Supplied material:
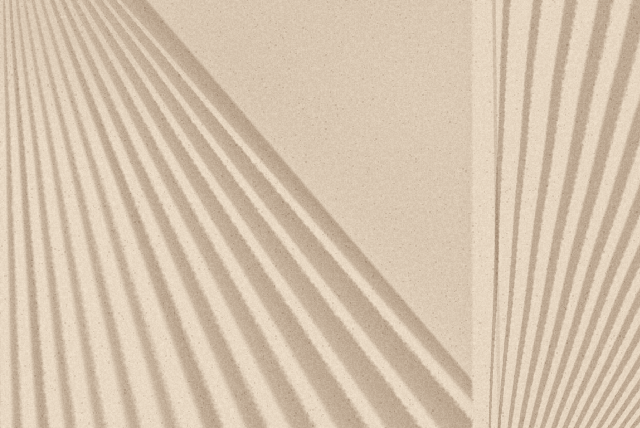
This texture is drawn by a Shadertoy shader. Its source:

```glsl
// Raked sand: two fans of ridges beside a smooth, grainy wedge.

const vec3 SAND_SHADOW = vec3(0.68, 0.59, 0.50);
const vec3 SAND_LIGHT = vec3(0.93, 0.87, 0.79);
const float SEAM_X = 1.103;

float hash(vec2 cell) {
    vec3 q = fract(vec3(cell.xyx) * 0.1031);
    q += dot(q, q.yzx + 33.33);
    return fract((q.x + q.y) * q.z);
}

// Cellular noise: distance to the nearest scattered grain.
float cellular(vec2 p) {
    vec2 cell = floor(p), local = fract(p);
    float nearest = 2.0;
    for (int j = -1; j <= 1; j++) {
        for (int i = -1; i <= 1; i++) {
            vec2 offset = vec2(i, j), id = cell + offset;
            vec2 grain = offset + vec2(hash(id), hash(id + 71.7)) - local;
            nearest = min(nearest, dot(grain, grain));
        }
    }
    return sqrt(nearest);
}

float layeredSines(vec2 p) {
    return sin(p.x * 9.0 + 3.0 * sin(p.y * 4.0)) * 0.6
         + sin(p.y * 17.0 - p.x * 11.0) * 0.4;
}

// Lit crest around phase 0 and 1, with shadow deepening towards the next crest.
float ridgeTone(float phase, float crestBefore, float crestAfter, float shadow) {
    float fall = 1.0 - smoothstep(crestAfter * 0.3, crestAfter, phase);
    float rise = smoothstep(1.0 - crestBefore, 1.0 - crestBefore * 0.5, phase);
    float valley = mix(shadow + 0.16, shadow, smoothstep(0.1, 0.7, phase));
    return mix(valley, 0.93, max(fall, rise));
}

// Left fan: rays spread from above the top left corner.
float leftFanTone(vec2 p, float edge, float jitter) {
    float spread = p.x / (0.243 + 0.757 * p.y);
    float ray = sqrt(292.6 * spread + 54.94) - 7.714 + jitter;
    float outer = smoothstep(0.3, 1.05, spread);
    float phase = ray > 12.0 ? min(ray - 12.0, 0.6) : fract(ray);
    float variation = hash(vec2(floor(ray), 4.0)) * 0.12;
    float tone = ridgeTone(phase, mix(0.46, 0.17, outer) + variation,
                           mix(0.36, 0.20, outer), 0.20 + variation);
    tone = mix(tone, 0.48, 0.4 * (1.0 - smoothstep(0.0, 0.4, p.y)));
    float bank = 1.0 - smoothstep(0.0, 0.055, edge);
    return tone - 0.13 * bank;
}

// Right fan: rays spread upwards from below the seam.
float rightFanTone(vec2 p, float jitter) {
    float slope = (p.x - 1.127) / (1.445 - p.y);
    float ray = 17.0 * slope + 0.6 * (1.0 - exp(-20.0 * max(slope, 0.0))) + jitter;
    float fromGroove = abs(fract(ray + 0.5) - 0.47);
    float width = mix(0.13, 0.27, smoothstep(0.05, 0.25, slope));
    float groove = 1.0 - smoothstep(width * 0.6, width + 0.05, fromGroove);
    groove *= smoothstep(0.5, 0.9, ray);
    float fineGroove = 1.0 - smoothstep(0.002, 0.006, abs(p.x - 1.154 - 0.012 * p.y));
    float tone = mix(0.90, 0.29, groove);
    return tone - 0.38 * fineGroove * (1.0 - 0.6 * p.y);
}

void mainImage(out vec4 fragColor, in vec2 fragCoord) {
    // Height is one unit; y runs downwards from the top edge.
    vec2 p = vec2(fragCoord.x, iResolution.y - fragCoord.y) / iResolution.y;
    float blur = max(1.0 / iResolution.y, 0.002);

    // Grain at three sizes
    float coarse = cellular(p * 105.0) - 0.48;
    float fine = cellular(p * 230.0 + 17.0) - 0.48;
    float speck = hash(floor(p * 340.0)) - 0.5;
    float jitter = 0.035 * layeredSines(p) + 0.06 * coarse;

    // Smooth wedge
    float tone = 0.70 + 0.025 * layeredSines(p * 0.7) + 0.05 * (p.x - 0.8);

    // Left fan and its steep bank
    float edge = (0.342 + 0.856 * p.y - p.x) * 0.76 + 0.003 * coarse;
    float inLeft = smoothstep(-blur * 2.0, blur * 2.0, edge);
    tone += 0.08 * exp(-abs(edge) * 45.0) * (1.0 - inLeft);
    tone = mix(tone, leftFanTone(p, edge, jitter), inLeft);

    // Right fan beyond the upright seam
    float seam = p.x - SEAM_X + 0.002 * coarse;
    float inRight = smoothstep(-blur * 2.0, blur * 2.0, seam);
    tone -= 0.06 * exp(-abs(seam) * 70.0) * (1.0 - inRight);
    tone = mix(tone, rightFanTone(p, jitter), inRight);

    // Grain shows more in the shade
    float roughness = mix(1.2, 0.75, clamp(tone, 0.0, 1.0));
    tone += roughness * (0.13 * coarse + 0.16 * fine + 0.15 * speck);
    float darkGrain = step(0.985, hash(floor(p * 300.0) + 9.0));
    tone -= 0.22 * darkGrain;

    vec3 colour = mix(SAND_SHADOW, SAND_LIGHT, clamp(tone, -0.2, 1.05));
    fragColor = vec4(colour, 1.0);
}
```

What is expected: Lines with "fract" in them are what the answer must contain; copy each from the records above.

Problem solution:
    vec3 q = fract(vec3(cell.xyx) * 0.1031);
    return fract((q.x + q.y) * q.z);
    vec2 cell = floor(p), local = fract(p);
    float phase = ray > 12.0 ? min(ray - 12.0, 0.6) : fract(ray);
    float fromGroove = abs(fract(ray + 0.5) - 0.47);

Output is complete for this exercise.